__REQUIRED ACTION__: Go over the listing that follows and work out how many lines have the string "align"; reply with the number by itself.
--- SOURCE DATA ---
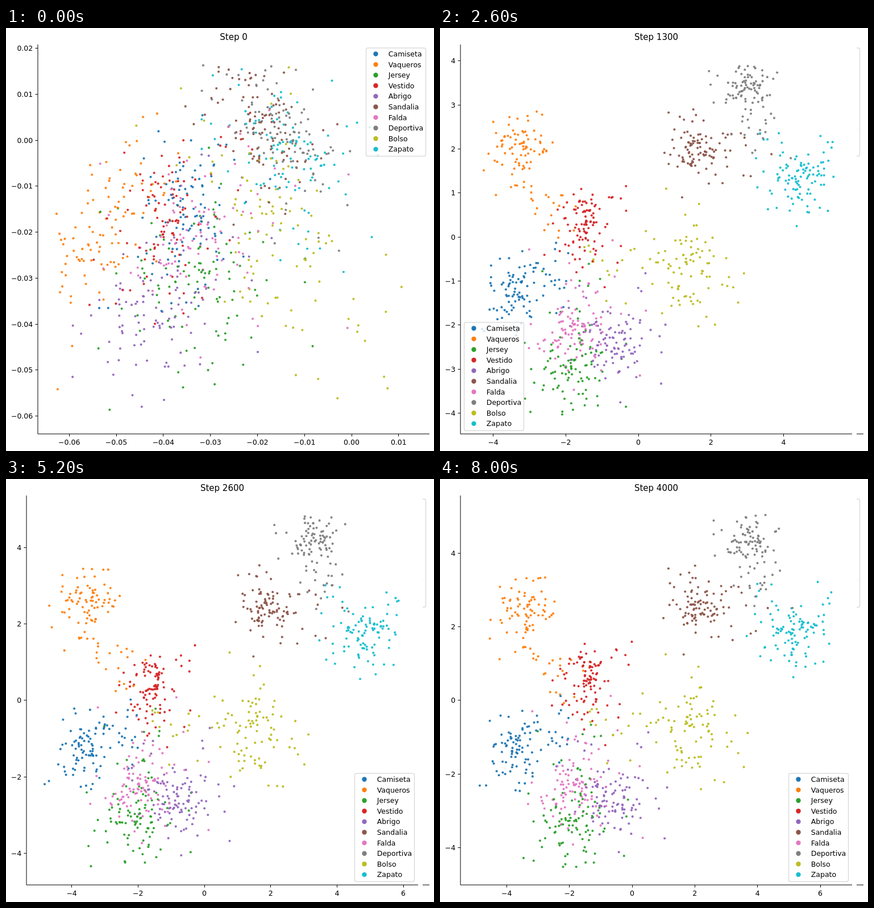
Write an HTML page with a canvas that moves like this. It is 753 by 743 pixels and loops after 8.2 s.

```html
<!DOCTYPE html>
<html lang="es">
<head>
<meta charset="utf-8">
<title>Step</title>
<style>
html, body { margin: 0; width: 100%; height: 100%; overflow: hidden; background: #fff; }
canvas { display: block; }
</style>
</head>
<body>
<canvas id="plot" width="753" height="743"></canvas>
<script>
const ctx = document.getElementById("plot").getContext("2d");
const FONT = '"DejaVu Sans", sans-serif';
const FRAME_MS = 200, FRAMES = 41, PER_CLASS = 100;
const TOP = 29, BASE = 713, WIDTH = 690;
const FIRST_LEFT = 56, LATER_LEFT = 36;

// Each class moves from a loose blob around `from` to a cluster around `to`
const CLASSES = [
  { name: "Camiseta", color: "#1f77b4", from: [322, 325], to: [130, 470], size: 30 },
  { name: "Vaqueros", color: "#ff7f0e", from: [183, 345], to: [147, 215], size: 29 },
  { name: "Jersey", color: "#2ca02c", from: [340, 455], to: [230, 605], size: 34 },
  { name: "Vestido", color: "#d62728", from: [278, 325], to: [252, 338], size: 31 },
  { name: "Abrigo", color: "#9467bd", from: [260, 490], to: [303, 562], size: 35 },
  { name: "Sandalia", color: "#8c564b", from: [457, 182], to: [455, 222], size: 25 },
  { name: "Falda", color: "#e377c2", from: [345, 375], to: [238, 548], size: 42 },
  { name: "Deportiva", color: "#7f7f7f", from: [492, 188], to: [550, 102], size: 25 },
  { name: "Bolso", color: "#bcbd22", from: [480, 365], to: [440, 433], size: 41 },
  { name: "Zapato", color: "#17becf", from: [500, 222], to: [640, 266], size: 31 }
];

// Uncertain dots are drawn towards the hub on their side
const LEFT_HUB = [255, 420], RIGHT_HUB = [565, 225];
for (const cls of CLASSES) cls.hub = cls.to[1] < 300 && cls.to[0] > 400 ? RIGHT_HUB : LEFT_HUB;

const lerp = (a, b, p) => a + (b - a) * p;

// Mirrors values that leave the range
function fold(v, lo, hi) {
  if (v < lo) v = 2 * lo - v;
  return v > hi ? 2 * hi - v : v;
}

function random(seed) {
  return () => {
    seed = (seed + 0x6D2B79F5) | 0;
    let t = Math.imul(seed ^ (seed >>> 15), 1 | seed);
    t = (t + Math.imul(t ^ (t >>> 7), 61 | t)) ^ t;
    return ((t ^ (t >>> 14)) >>> 0) / 4294967296;
  };
}

function gauss(rnd) {
  const r = Math.sqrt(-2 * Math.log(1 - rnd()));
  return Math.min(r, 2.6) * Math.cos(2 * Math.PI * rnd());
}

const rnd = random(417);
const dots = [];
for (let i = 0; i < PER_CLASS; i++) {
  for (const cls of CLASSES) {
    const reach = lerp(0.5, 1.25, rnd());
    dots.push({
      cls,
      gx: gauss(rnd) * reach,
      gy: gauss(rnd) * reach,
      pull: 0.85 * (Math.max(0, rnd() - 0.7) / 0.3) ** 1.5
    });
  }
}

// Slow vertical swing of the plot, in pixels
const swing = step => 14 * Math.cos(2 * Math.PI * (step - 600) / 1800);

// Zero position and pixels per unit; the data spread out as training goes on
function viewAt(step) {
  if (!step) return { x: 608, sx: 8280, y: 197, sy: 8075 };
  return {
    x: 349 - 11 * Math.max(0, step - 3000) / 1000,
    sx: 70.6 * (step / 600) ** -0.13,
    y: 378 + swing(step),
    sy: 64 + 29 * Math.exp((600 - step) / 900)
  };
}

function tickStep(range) {
  const mag = 10 ** Math.floor(Math.log10(range / 9));
  return [1, 2, 2.5, 5, 10].map(m => m * mag).find(s => range / s <= 9);
}

function ticks(lo, hi) {
  const step = tickStep(hi - lo), list = [];
  const digits = Math.max(0, -Math.floor(Math.log10(step) + 1e-9));
  for (let n = Math.ceil(lo / step); n * step <= hi; n++) {
    const v = n * step;
    list.push([v, (n < 0 ? "\u2212" : "") + Math.abs(v).toFixed(digits)]);
  }
  return list;
}

function text(str, x, y, size, align) {
  ctx.font = size + "px " + FONT;
  ctx.textAlign = align;
  ctx.fillStyle = "#000";
  ctx.fillText(str, x, Math.round(y));
}

function disc(x, y, r, color) {
  ctx.fillStyle = color;
  ctx.beginPath();
  ctx.arc(x, y, r, 0, 2 * Math.PI);
  ctx.fill();
}

function drawSpines(left) {
  ctx.fillStyle = "#000";
  ctx.fillRect(left - 0.5, TOP, 1, BASE - TOP);
  ctx.fillRect(left, BASE - 0.5, WIDTH - 1, 1);
}

function drawAxes(left, view, step) {
  drawSpines(left);
  for (const [v, label] of ticks((left - view.x) / view.sx, (left + WIDTH - view.x) / view.sx)) {
    const x = view.x + v * view.sx;
    ctx.fillRect(Math.round(x - 0.5), BASE, 1, 4.5);
    text(label, x, BASE + 18.5, 12.5, "center");
  }
  for (const [v, label] of ticks((view.y - BASE) / view.sy, (view.y - TOP) / view.sy)) {
    const y = view.y - v * view.sy;
    ctx.fillRect(left - 4.5, Math.round(y - 0.5), 4.5, 1);
    text(label, left - 8.75, y + 4.5, 12.5, "right");
  }
  text("Step " + step, left + WIDTH / 2 - 0.5, 21, 15, "center");
}

function drawLegend(x, y) {
  ctx.beginPath();
  ctx.roundRect(x + 0.5, y, 105, 190, 3);
  ctx.fillStyle = "rgba(255,255,255,0.8)";
  ctx.fill();
  ctx.strokeStyle = "rgba(204,204,204,0.8)";
  ctx.lineWidth = 1.25;
  ctx.stroke();
  CLASSES.forEach((cls, k) => {
    const row = y + 10.5 + k * 18.6;
    disc(x + 17.5, row, 4.2, cls.color);
    text(cls.name, x + 39.75, row + 4.5, 12.5, "left");
  });
}

// Loose start layout: an arch that rises on the left and falls on the right
function startPos({ cls, gx, gy }) {
  const [x, y] = cls.from, tilt = (x - 350) / 250;
  return [x + gx * cls.size * 2.1, y + (gy + tilt * gx) * cls.size * 2.6];
}

function clusterPos({ cls, gx, gy, pull }, step) {
  const [x, y] = cls.to, [hx, hy] = cls.hub;
  const lift = swing(step) * 0.8 * Math.sin(Math.PI * (y - 60) / 622);
  return [
    lerp(x, hx, pull) + gx * cls.size,
    lerp(y, hy, pull) + gy * cls.size * 1.12 + lift
  ];
}

function drawDots(step, left) {
  const noise = random(step * 7 + 91);
  const jitter = step ? 4 : 0;
  const shift = new Map(CLASSES.map(cls => [cls, [jitter * gauss(noise), jitter * gauss(noise)]]));
  const grown = 1 - (1 - Math.min(1, step / 600)) ** 4;
  ctx.globalAlpha = 0.95;
  for (const dot of dots) {
    const a = startPos(dot), b = clusterPos(dot, step);
    const [x, y] = [0, 1].map(i =>
      lerp(a[i], b[i], grown) + shift.get(dot.cls)[i] + jitter * gauss(noise));
    disc(fold(x, left + 31, left + 657), fold(y, 60, 682), 2.05, dot.cls.color);
  }
  ctx.globalAlpha = 1;
}

function draw(frame) {
  const step = frame * 100, left = step ? LATER_LEFT : FIRST_LEFT;
  ctx.fillStyle = "#fff";
  ctx.fillRect(0, 0, 753, 743);
  if (step) {
    // Later plots are narrower and leave a strip of the first one on the right
    drawSpines(FIRST_LEFT);
    drawLegend(633, 35);
    ctx.fillStyle = "#fff";
    ctx.fillRect(0, 0, 733, 743);
  }
  drawDots(step, left);
  drawAxes(left, viewAt(step), step);
  if (!step) drawLegend(633, 35);
  else if (step === 1300) drawLegend(42, 517);
  else drawLegend(613, 517);
}

let shown = -1;
function tick(now) {
  const frame = Math.floor(now / FRAME_MS) % FRAMES;
  if (frame !== shown) draw(shown = frame);
  requestAnimationFrame(tick);
}
draw(0);
requestAnimationFrame(tick);
</script>
</body>
</html>
```
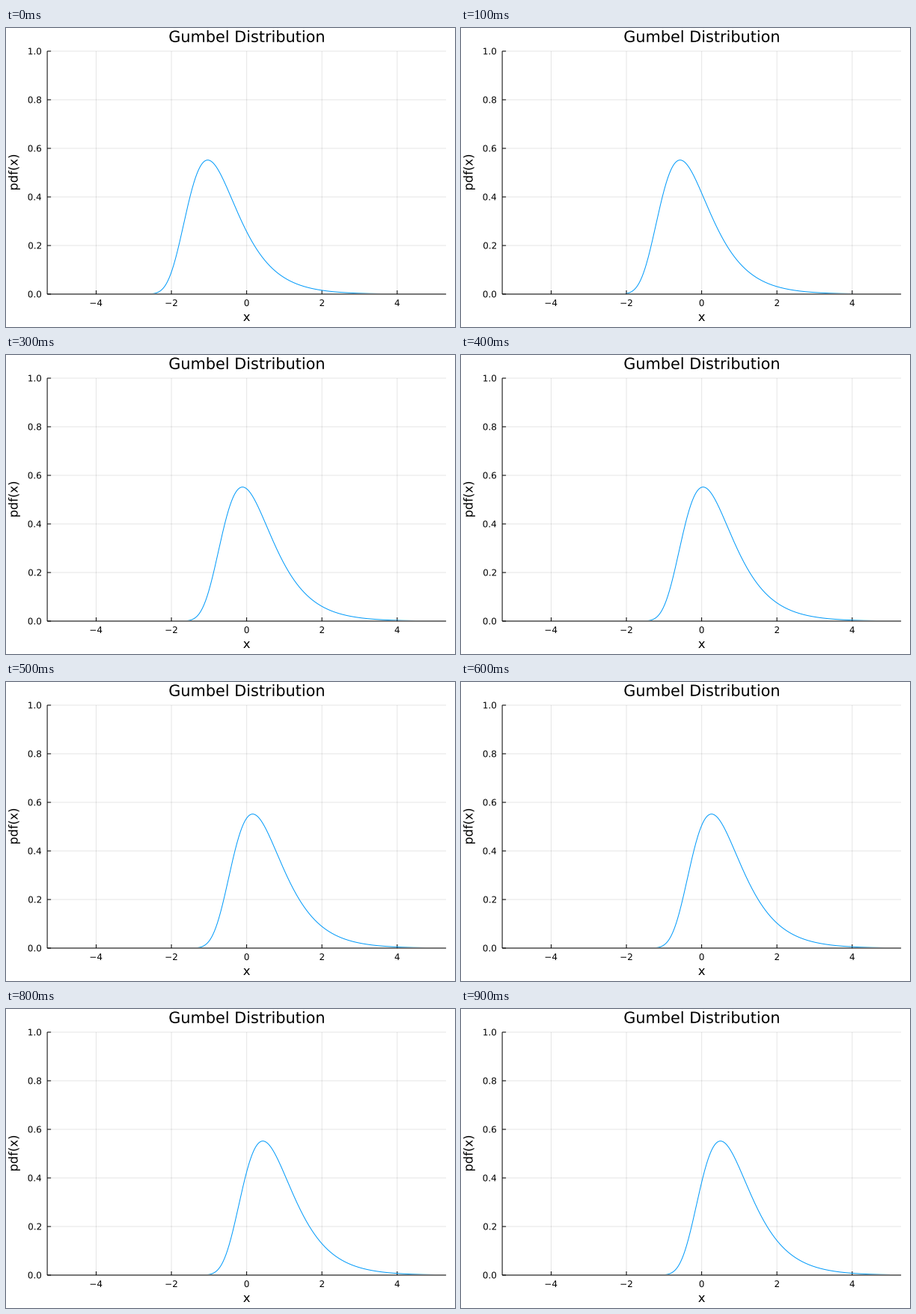
Write a matplotlib script that moves like this. It is 600 px wide and 400 px high and loops after 1 s.

```python
import numpy as np
import matplotlib.pyplot as plt
from matplotlib.animation import FuncAnimation
from matplotlib.patches import PathPatch, Rectangle
from matplotlib.textpath import TextPath
from matplotlib.transforms import Affine2D

W, H, DPI = 600, 400, 100
LEFT, RIGHT, TOP, BOTTOM = 55.1, 588.1, 31, 356
X_LIM = 5.3
FRAMES = 10
BETA, FINAL_MODE = 2 / 3, 0.5
PX = 72 / DPI  # points per pixel
TICK, TITLE, GUIDE = 11.95, 20.8, 16.4  # text sizes in pixels

plt.rcParams["font.family"] = "DejaVu Sans"

# The stage uses pixel coordinates with the origin at the top left.
fig = plt.figure(figsize=(W / DPI, H / DPI), dpi=DPI, facecolor="white")
stage = fig.add_axes([0, 0, 1, 1])
stage.set(xlim=(0, W), ylim=(H, 0))
stage.axis("off")


def to_px(x, y):
    return (LEFT + (x + X_LIM) / (2 * X_LIM) * (RIGHT - LEFT),
            BOTTOM - y * (BOTTOM - TOP))


def line(xs, ys, color="black", **kwargs):
    """Unsnapped one-pixel line."""
    artist, = stage.plot(xs, ys, color=color, linewidth=PX, snap=False,
                         solid_capstyle="butt", **kwargs)
    return artist


def label(x, y, text, size, align=0.5, angle=0):
    """Outline text on a baseline; align 0.5 centres it, 1 ends it at x."""
    path = TextPath((0, 0), text, size=size)
    box = path.get_extents()
    place = (Affine2D().translate(-box.x0 - align * box.width, 0)
             .scale(1, -1).rotate_deg(-angle).translate(x, y))
    stage.add_patch(PathPatch(place.transform_path(path), facecolor="black",
                              linewidth=0, snap=False))


for t in (-4, -2, 0, 2, 4):
    x, _ = to_px(t, 0)
    line([x, x], [TOP, BOTTOM], alpha=0.1)
    line([x, x], [BOTTOM - 5, BOTTOM])
    label(x, 372, str(t).replace("-", "−"), TICK)
for t in np.linspace(0, 1, 6):
    _, y = to_px(0, t)
    line([LEFT, RIGHT], [y, y], alpha=0.1)
    line([LEFT, LEFT + 5], [y, y])
    label(47, y + 4.36, f"{t:.1f}", TICK, align=1)
line([LEFT, LEFT], [TOP, BOTTOM])
line([LEFT, RIGHT], [BOTTOM, BOTTOM])

middle = (LEFT + RIGHT) / 2
label(middle, 18.8, "Gumbel Distribution", TITLE)
label(middle, 392, "x", GUIDE)
label(15.5, 193, "pdf(x)", GUIDE, angle=90)

xs = np.linspace(-5, 5, 1001)
curve = line([], [], color="#009AFA")
curve.set_clip_path(Rectangle((LEFT, TOP), RIGHT - LEFT, BOTTOM - TOP - 1,
                              transform=stage.transData))


def gumbel_pdf(x, mode):
    z = (x - mode) / BETA
    return np.exp(-z - np.exp(-z)) / BETA


def update(i):
    # Raising the CDF to a power only shifts the mode logarithmically.
    mode = FINAL_MODE + BETA * np.log((i + 1) / FRAMES)
    curve.set_data(*to_px(xs, gumbel_pdf(xs, mode)))
    return curve,


anim = FuncAnimation(fig, update, frames=FRAMES, interval=100,
                     repeat=True, repeat_delay=0)
plt.show()
```
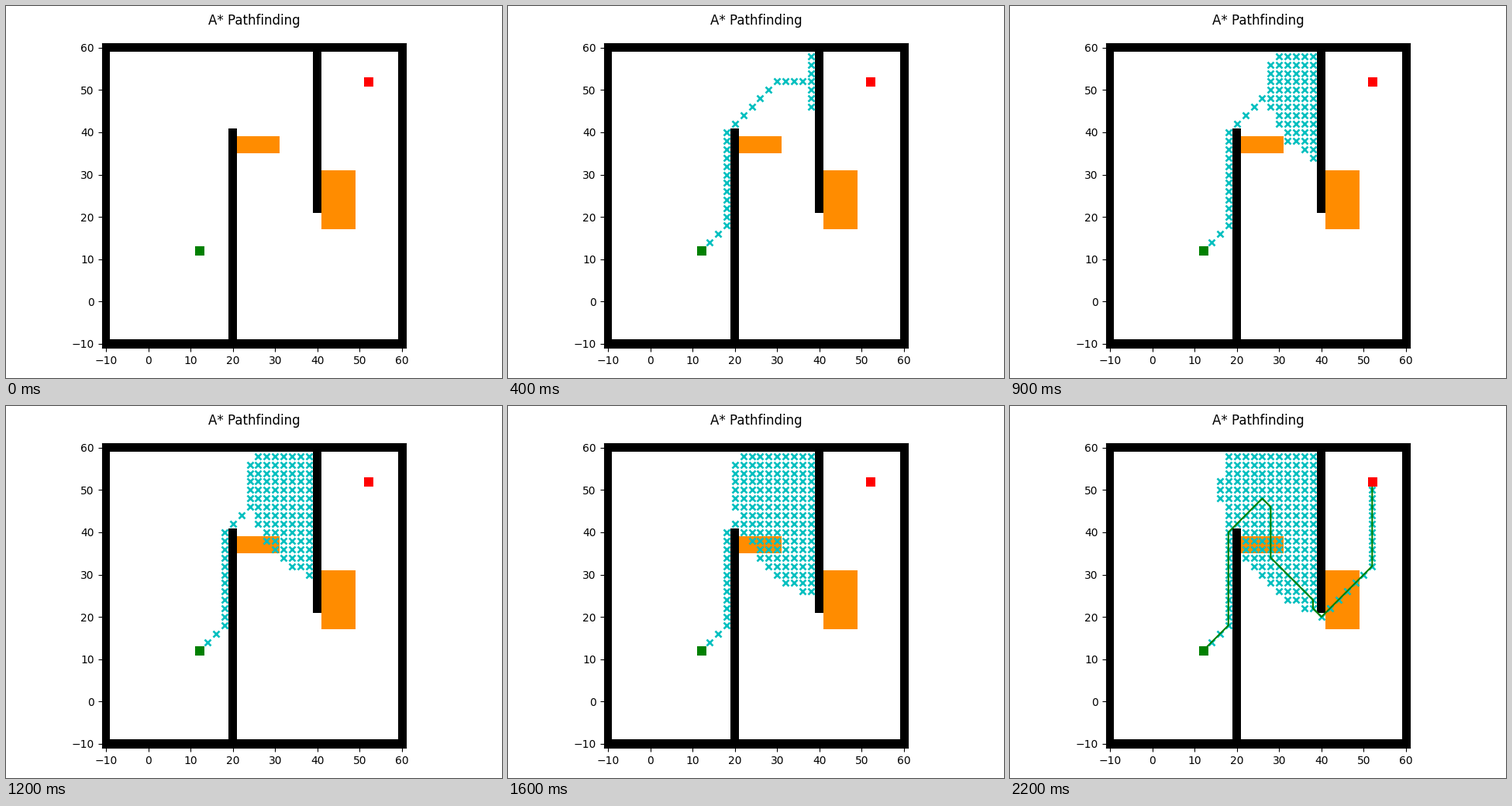
A matplotlib script that plays this animation: 640 by 480 pixels, repeating every 2300 ms.

```python
import matplotlib.pyplot as plt
import numpy as np
from matplotlib.animation import FuncAnimation
from matplotlib.patches import Rectangle
from math import hypot

W, H = 640, 480
UNIT = 5.457            # pixels per map unit
SIDE = 72 * UNIT
TOP = 48.37
CELL = 2                # grid resolution of the search
START, GOAL = (12, 12), (52, 52)
NODES_PER_STEP = 10
STEPS = 21
FLOOD = 154             # nodes tried before the way out is found
ROUTE = [START, (18, 18), (18, 40), (26, 48), (28, 46), (28, 34),
         (38, 24), (38, 22), (40, 20), (52, 32), GOAL]


def walk(*corners):
    """Grid nodes along straight or diagonal legs between the corners."""
    nodes = [corners[0]]
    for corner in corners[1:]:
        while nodes[-1] != corner:
            x, y = nodes[-1]
            nodes.append((x + CELL * int(np.sign(corner[0] - x)),
                          y + CELL * int(np.sign(corner[1] - y))))
    return nodes


def score(node):
    """Distance to the goal plus a little for straying from the first run."""
    x, y = node
    return hypot(GOAL[0] - x, GOAL[1] - y) + 0.15 * hypot(x - 30, y - 48)


def search_order():
    # Straight at the goal until the second wall blocks it, then along the wall
    order = walk((14, 14), (18, 18), (18, 40), (30, 52), (38, 52))
    column = [(38, y) for y in range(46, 60, CELL) if y != 52]
    order += sorted(column, key=lambda n: abs(n[1] - 52))

    # Flood the dead end, best score first
    seen = set(order)
    room = [(x, y) for x in range(16, 40, CELL) for y in range(20, 60, CELL)
            if (x, y) not in seen and not (x == 20 and y <= 40)]
    order += sorted(room, key=score)[:FLOOD]

    # Around the wall and up to the goal
    return order + walk((40, 20), (52, 32), (52, 50))


def block(x0, y0, x1, y1, color, z=1):
    ax.add_patch(Rectangle((x0, y0), x1 - x0, y1 - y0, fc=color, lw=0, zorder=z))


fig = plt.figure(figsize=(W / 100, H / 100), dpi=100)
fig.suptitle("A* Pathfinding")
ax = fig.add_axes([(W - SIDE) / 2 / W, (H - TOP - SIDE) / H, SIDE / W, SIDE / H])
ax.set(xlim=(-11, 61), ylim=(-11, 61),
       xticks=range(-10, 61, 10), yticks=range(-10, 61, 10))

block(21, 35, 31, 39, "darkorange")
block(41, 17, 49, 31, "darkorange")
block(19, -11, 21, 41, "black")
block(39, 21, 41, 61, "black")
for edge in (-11, 59):
    block(edge, -11, edge + 2, 61, "black")
    block(-11, edge, 61, edge + 2, "black")
for (x, y), color in [(START, "green"), (GOAL, "red")]:
    block(x - 1, y - 1.2, x + 1.2, y + 1, color, z=4)

visited, = ax.plot([], [], "xc", mew=1.9, zorder=2)
route, = ax.plot(*zip(*ROUTE), "-g", zorder=3)
nodes = search_order()


def update(frame):
    step = max(0, frame - 1)        # the empty map holds for two ticks
    shown = nodes[:step * NODES_PER_STEP]
    visited.set_data([n[0] for n in shown], [n[1] for n in shown])
    route.set_visible(step == STEPS)
    return visited, route


anim = FuncAnimation(fig, update, frames=STEPS + 2, interval=100, repeat=True,
                     repeat_delay=0, blit=False)
plt.show()
```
---
__EXERCISE RESULT__: 6